The National Indian Council on Aging (NICOA) will now have a “UNITY” Fire burning at its conferences for spiritual and community building purposes. NICOA liked the idea of the UNITY Fire so much they invited UNITY youth and others to take part in a ceremonial lighting of the fire to kick off its conference earlier this month in Niagara Falls, New York.
UNITY’s Lead Fire Keepers, Sleepyeye LaFromboise, Seneca/Dakota and Kevin Bonds, Tule River Indian Tribe, and UNITY’s Executive Director, Mary Kim Titla, San Carlos Apache, spoke of the significance of the UNITY Fire. About 1,350 Native elders attend the NICOA conference. Many gathered at the fire to pray and share stories.
What is the UNITY Fire? The late Warren Skye, a Seneca elder, introduced the concept of a UNITY fire in 1995 at the National UNITY Conference for ceremonial and spiritual purposes. Each year since then, UNITY has kicked off its National UNITY Conference with the “Lighting of the UNITY Fire.” It burns continuously through-out the conference. The UNITY Fire is considered a safe space for youth.

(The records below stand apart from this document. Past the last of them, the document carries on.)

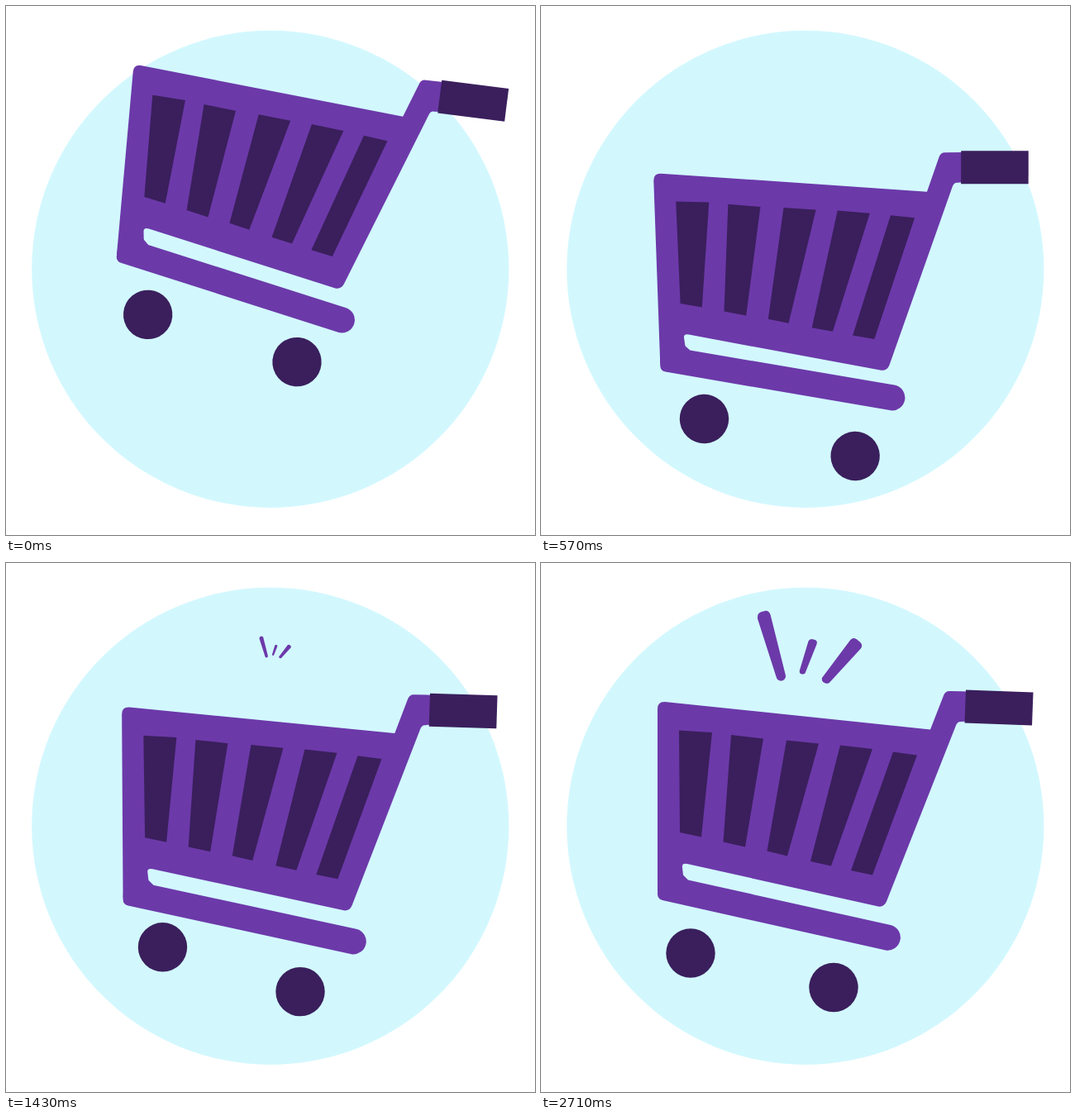
Recreate the animation shown at these times as an HTML page without scripts. Size 640 by 640 pixels, loop 2780 ms.

```html
<!DOCTYPE html>
<html lang="en">
<head>
<meta charset="utf-8">
<title>Bouncing cart</title>
<style>
  @property --t { syntax: "<number>"; inherits: true; initial-value: 0; }

  html, body { margin: 0; width: 100%; height: 100%; overflow: hidden; background: #fff; }

  /* --t counts the 39 drawings of the loop; the other variables are eased phases from 0 to 1. */
  svg {
    display: block; width: 100%; height: 100%;
    animation: tick 2.78s steps(39) -5ms infinite;
    --drop: calc(.5 - .5 * cos(180deg * clamp(0, var(--t) / 8, 1)));
    --splay: calc(.5 - .5 * cos(180deg * clamp(0, var(--t) / 5, 1)));
    --lean: calc(.5 - .5 * cos(180deg * clamp(0, (var(--t) - 5) / 6, 1)));
    --rise: calc(.5 - .5 * cos(180deg * clamp(0, (var(--t) - 9.6) / 5.1, 1)));
    --recover: calc(.5 - .5 * cos(180deg * clamp(0, (var(--t) - 11) / 9, 1)));
    --level: calc(.5 - .5 * cos(180deg * clamp(0, (var(--t) - 11) / 10.3, 1)));
    --trail: calc(.5 - .5 * cos(180deg * clamp(0, (var(--t) - 13) / 17, 1)));
    --sink: calc(.5 - .5 * cos(180deg * clamp(0, (var(--t) - 14.7) / 6.3, 1)));
    --pop: calc(.5 - .5 * cos(180deg * clamp(0, (var(--t) - 18) / 6, 1)));
    --lift: calc(.5 - .5 * cos(180deg * clamp(0, (var(--t) - 21) / 7.5, 1)));
    --shrink: calc(.5 - .5 * cos(180deg * clamp(0, (var(--t) - 24) / 6, 1)));
    --settle: calc(.5 - .5 * cos(180deg * clamp(0, (var(--t) - 28.5) / 9.5, 1)));
  }
  @keyframes tick { from { --t: 0; } to { --t: 39; } }

  .main { fill: #6c39a9; }
  .dark { fill: #3a1f5c; }

  .cart {
    transform-origin: 320px 315px;
    transform:
      translateY(calc(1px * (-85 + 110 * var(--drop) - 41 * var(--rise) + 19 * var(--sink)
        - 8.4 * var(--lift) + 1.9 * var(--settle))))
      rotate(calc(1deg * (5.1 - 14.3 * var(--lean) + 9.2 * var(--level))));
  }
  .bar {
    transform-origin: 143px 408px;
    transform: rotate(calc(-1.7deg * (var(--lean) - var(--recover))));
  }
  .rear {
    transform: translate(
      calc(1px * (4 + 13.7 * var(--lean) - 6.2 * var(--level) - 11.5 * var(--trail))),
      calc(1px * (-4.5 + 14.5 * var(--splay) - 31 * var(--lean) + 21 * var(--trail))));
  }
  .front {
    transform: translate(
      calc(1px * (15.7 + 2.5 * var(--drop) + 1.2 * var(--lean) - 19.4 * var(--level))),
      calc(1px * (-5 + 33 * var(--splay) - 47 * var(--lean) + 19 * var(--recover))));
  }
  .sparks {
    transform-origin: 326px 102px;
    transform: scale(calc(var(--pop) - .18 * var(--shrink)));
  }
</style>
</head>
<body>
<svg viewBox="0 0 640 640">
  <circle cx="319.8" cy="318.3" r="288.6" fill="#d2f8fe"/>
  <g class="sparks main">
    <path d="M248 60Q247 52 253 50L260 48Q265 48 267 54L289 142A6.5 6.5 0 0 1 276 147Z"/>
    <path d="M323 93Q325 89 329 90L333 91Q337 93 335 98L319 138A4.6 4.6 0 0 1 310 136Z"/>
    <path d="M385 91Q389 87 394 90L399 94Q404 99 400 104L354 154A7 7 0 0 1 343 147Z"/>
  </g>
  <g class="cart">
    <g class="main">
      <path d="M141 180Q141 171 150 171.5L471 205L487 164Q489 158 495 158.5L516 159V195L508 195.5Q504 195 502 200L418 413Q415 420 408 419L177 367.5Q170 366 171 372L172 381Q173 386 178 387.5L160 405L141 402Z"/>
      <path class="bar" d="M178 387L424 441.7A15.6 15.6 0 0 1 417 472L147 411.5Q141 410 141 404L142 384L171 380Z"/>
    </g>
    <g class="dark">
      <path d="M514 157L595.5 160L594 200L512.5 197Z"/>
      <path d="M167 206L207 208.5L194 335L168 329.5Z"/>
      <path d="M230 211.5L269 216L247 347L220.5 341Z"/>
      <path d="M297 218L336 222L298 358L273.5 352Z"/>
      <path d="M362 224L401 228.5L351 370L326 364.5Z"/>
      <path d="M426 232L455 236L401 381L375 375.5Z"/>
      <circle class="rear" cx="181" cy="475.5" r="29.7"/>
      <circle class="front" cx="354" cy="517" r="29.7"/>
    </g>
  </g>
</svg>
</body>
</html>
```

Stories are told, songs are sung, prayers are offered and it is at the UNITY fire, where youth feel the safest to share what’s on their hearts. The UNITY fire allows youth and adults to connect, communicate and promote healing.
“We’re using medicine from this area (New York) to pray for everyone back home. Many communities, like mine, don’t have many elders left. This is a way for our young people and elders to work together. That’s our hope for UNITY and NICOA to join together, the largest Native elder organization and the largest Native youth organization,to work together to make a difference,” said LaFromboise. The late Warren Skye is LaFromboise’s grandfather. A commemorative 40th Anniversary UNITY Pendleton blanket was presented to the family of the late elder.
Rory Wheeler, Seneca, 25 Under 25 UNITY Youth Leader, and Eshtakaba LaFromboise, Seneca/Dakota/Sac and Fox/Kickapoo/Potawatomi, a member of the Many Nations Youth Council, both took part in the lighting and maintaining of the fire at NICOA. “It was an honor to be able to speak and assist with the UNITY Fire at the National Indian Council on Aging Conference,” said Wheeler.
For the first time since 1995, a container of water was made available next to the fire. The elders introduced the added element for those who wish to pray with it. Fire and water are both used for spiritual purposes in Native communities. UNITY’s hope is that UNITY youth councils and tribal communities will consider hosting their own UNITY-Fires as a way of providing a safe place for community members to connect, communicate and promote healing.
UNITY and NICOA signed a Memorandum of Understanding many years ago with both groups pledging to work with the other and support the efforts of both organizations.